Crow Canyon is well-known to rock art enthusiasts, and photographs are easy to find on the web. Most descriptions accompanying the pictures reference the symbolic connections to the Navajo pantheon. None I have come across, however, take note of the extraordinarily sophisticated technology on display in the rock art panels.
The bows depicted are all examples of the highest order of bow-making expertise, having a reflex, recurve design that implies composite construction with materials including wood, antler, horn, sinew, and hide glue.
It is possible that the Athapaskan ancestors of the Navajo brought their knowledge of reflex and recurve bow design with them as they made their centuries-long migration from the far north. In the arctic regions of the New World, there were no suitable wooden staves of sufficient length to make single-component self bows, so composite designs were a necessity. Old World archers also developed radically-reflexed designs for their bows, but the impetus in that case was more oriented toward the functional advantage conferred by a compact form for use by mounted warriors and hunters. Navajo adoption of a mobile horse culture facilitated by the Spanish invasion may have yielded a similar preference for a compact and powerful bow design.
Specific details of Navajo archery are hard to come by on the web.
- The fundmentals of bow design are well explained in the Wikipedia page about Bow Shapes.

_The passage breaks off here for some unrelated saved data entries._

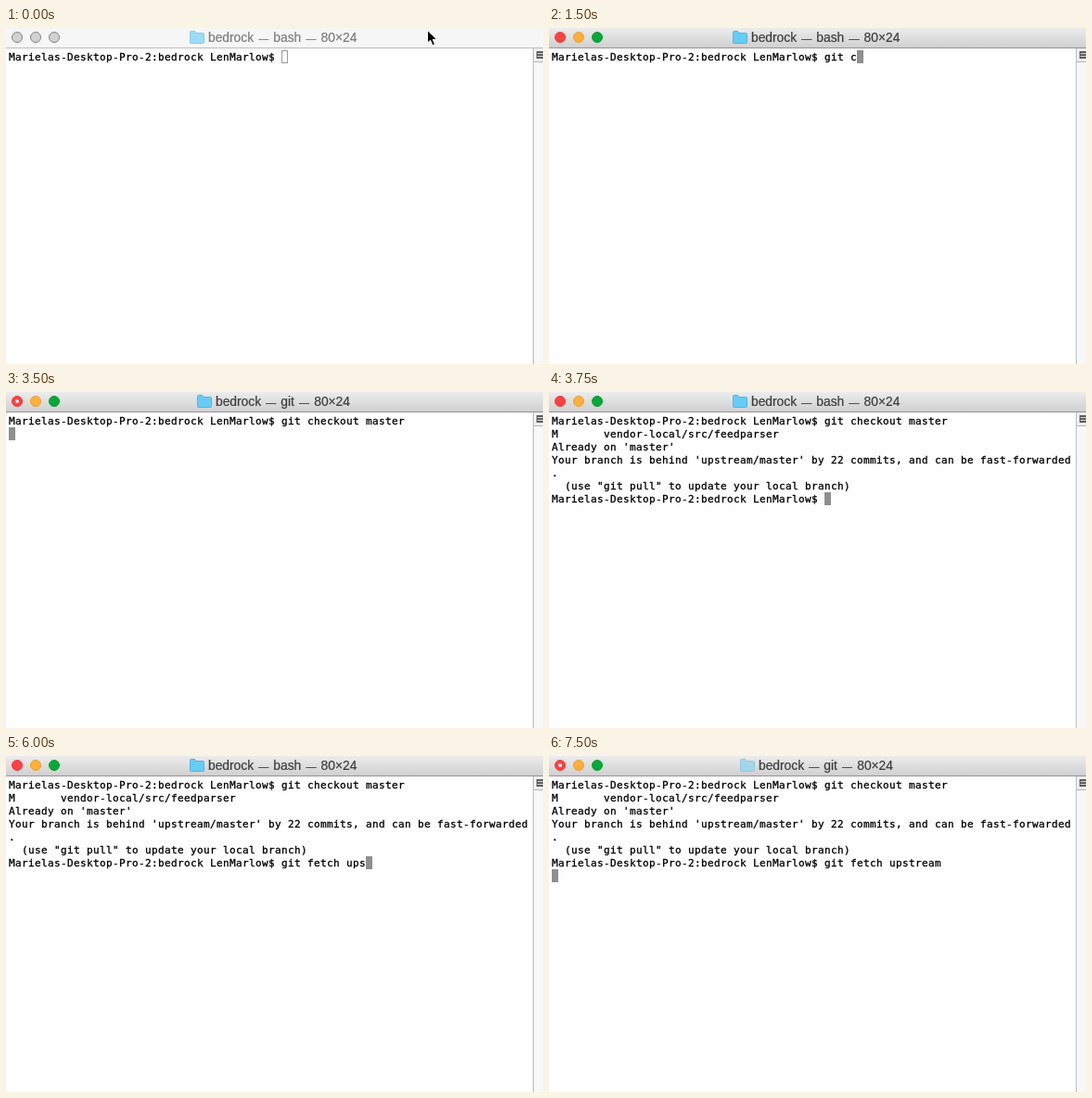
Recreate the animation shown at these times as an HTML page. Size 579 by 362 pixels, loop 8000 ms.

```html
<!DOCTYPE html>
<html lang="en">
<head>
<meta charset="utf-8">
<title>Terminal</title>
<style>
  html, body { margin: 0; width: 579px; height: 362px; overflow: hidden; background: #fefefe; }
  body { position: relative; }
  svg { position: absolute; overflow: visible; }

  #bar {
    position: absolute; left: 0; top: 0; width: 579px; height: 21px;
    background: linear-gradient(#ececec, #d0d0d0);
    border-bottom: 1px solid #949494;
  }
  #title {
    position: absolute; left: 198px; top: 0; padding-left: 20px;
    font: 13.8px/21px "Liberation Sans", Arial, sans-serif;
    word-spacing: 1.3px;
    -webkit-text-stroke: .2px;
    color: #3c3c3c; white-space: pre;
  }
  #title i { font-size: 11px; font-style: normal; }
  #title svg { left: 0; top: 3px; }
  #folder { fill: #68cdf5; stroke: #50b4e0; }
  #lights { left: 0; top: 0; }
  #lights circle { stroke-width: 1; }
  .red { fill: #fc4043; stroke: #ec3a3d; }
  .amber { fill: #fbb03b; stroke: #e9a033; }
  .green { fill: #0aa838; stroke: #089c34; }
  #dot { fill: #ffe9e6; visibility: hidden; }

  .idle #bar { background: #f6f6f6; border-color: #bdbdbd; }
  .idle #title { color: #7c7c7c; }
  .idle #folder { fill: #9addf6; stroke: #84cdea; }
  .idle #lights circle { fill: #d2d2d2; stroke: #858585; }
  .busy #title { left: 206px; }
  .busy #dot { visibility: visible; }
  .pale #folder { fill: #a3d6e9; stroke: #92c8dd; }

  #scroll {
    position: absolute; left: 568px; top: 22px; width: 10px; height: 340px;
    background: #f8f8f8; border-left: 1px solid #bcbcbc;
  }
  #scroll svg { left: 0; top: 0; }

  #screen {
    position: absolute; left: 3px; top: 24px; margin: 0;
    font: 11px/14px "DejaVu Sans Mono", monospace;
    letter-spacing: calc(7px - 1ch);
    -webkit-text-stroke: .3px;
    color: #000; white-space: pre;
  }
  #text { position: relative; top: 1px; }
  #caret {
    display: inline-block; box-sizing: border-box; width: 7px; height: 14px;
    vertical-align: top; background: #8f8f8f;
  }
  .idle #caret { background: none; border: 1px solid #9a9a9a; }
  #mouse { left: 0; top: 0; }
</style>
</head>
<body class="idle">
  <div id="bar">
    <svg id="lights" width="64" height="21">
      <circle class="red" cx="12" cy="10" r="5.5"/>
      <circle class="amber" cx="32" cy="10" r="5.5"/>
      <circle class="green" cx="52" cy="10" r="5.5"/>
      <ellipse id="dot" cx="12" cy="10" rx="2" ry="2"/>
    </svg>
    <div id="title"><svg width="16" height="14"><path id="folder" d="M.5 12.5V1.5Q.5.5 1.5.5H5.5L7 2.5H14.5Q15.5 2.5 15.5 3.5V12.5Q15.5 13.5 14.5 13.5H1.5Q.5 13.5.5 12.5Z"/></svg>bedrock <i>—</i> <span id="job"></span> <i>—</i> 80×24</div>
  </div>
  <div id="scroll">
    <svg width="10" height="15">
      <rect width="10" height="14" fill="#efefef"/>
      <path d="M0 14.5H10" stroke="#b5b5b5"/>
      <rect x="3" y="3" width="7" height="8" fill="#5c5c5c"/>
      <path d="M4 5.5H10M4 8.5H10" stroke="#d8d8d8"/>
    </svg>
  </div>
  <pre id="screen"><span id="text"></span><span id="caret"></span></pre>
  <svg id="mouse" width="12" height="18">
    <path d="M.5.5V14L3.6 11.2L6 16.7L8.4 15.6L6.1 10.3H10.4Z" fill="#000" stroke="#fff" stroke-width=".9"/>
  </svg>

<script>
  const LOOP = 8000, TICK = 250;
  const PROMPT = "Marielas-Desktop-Pro-2:bedrock LenMarlow$ ";
  const CHECKOUT = "git checkout master";
  const FETCH = "git fetch upstream";
  const OUTPUT = [
    "M       vendor-local/src/feedparser",
    "Already on 'master'",
    "Your branch is behind 'upstream/master' by 22 commits, and can be fast-forwarded",
    ".",
    "  (use \"git pull\" to update your local branch)",
    ""
  ].join("\n");

  // [time, characters typed so far]
  const checkoutKeys = [[750, 1], [1000, 3], [1250, 4], [1500, 5], [1750, 7], [2000, 9],
    [2250, 11], [2500, 13], [2750, 15], [3000, 17], [3250, 19]];
  const fetchKeys = [[4500, 2], [4750, 4], [5250, 6], [5500, 8], [5750, 11], [6000, 13],
    [6250, 14], [6500, 16], [6750, 18]];

  const $ = id => document.getElementById(id);
  const typed = (command, keys, t) =>
    command.slice(0, keys.reduce((n, [at, count]) => t >= at ? count : n, 0));

  function screenText(t) {
    let s = PROMPT + typed(CHECKOUT, checkoutKeys, t);
    if (t >= 3500) s += "\n";
    if (t >= 3750) s += OUTPUT + PROMPT + typed(FETCH, fetchKeys, t);
    if (t >= 7000) s += "\n";
    return s;
  }

  function render(t) {
    const busy = (t >= 3500 && t < 3750) || t >= 7000;
    const body = document.body.classList;
    body.toggle("idle", t < 250);
    body.toggle("busy", busy);
    body.toggle("pale", t >= 7500);
    $("job").textContent = busy ? "git" : "bash";
    $("text").textContent = screenText(t);
    const [x, y] = t < 500 ? [454, 2] : [380, 64];
    $("mouse").style.transform = `translate(${x}px, ${y}px)`;
    $("mouse").style.visibility = t < 750 ? "visible" : "hidden";
  }

  const start = performance.now();
  let last = -1;
  function frame() {
    const elapsed = Math.max(0, performance.now() - start) % LOOP;
    const t = Math.floor(elapsed / TICK) * TICK;
    if (t !== last) render(last = t);
    requestAnimationFrame(frame);
  }
  frame();
</script>
</body>
</html>
```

- Bow construction and usage are nicely described at a Czech site in the article, Plains Indians Bows.
- A well-written capsule history of the Navajo people by J. W. Sharp is available at DesertUSA : The Athapaskan Speakers.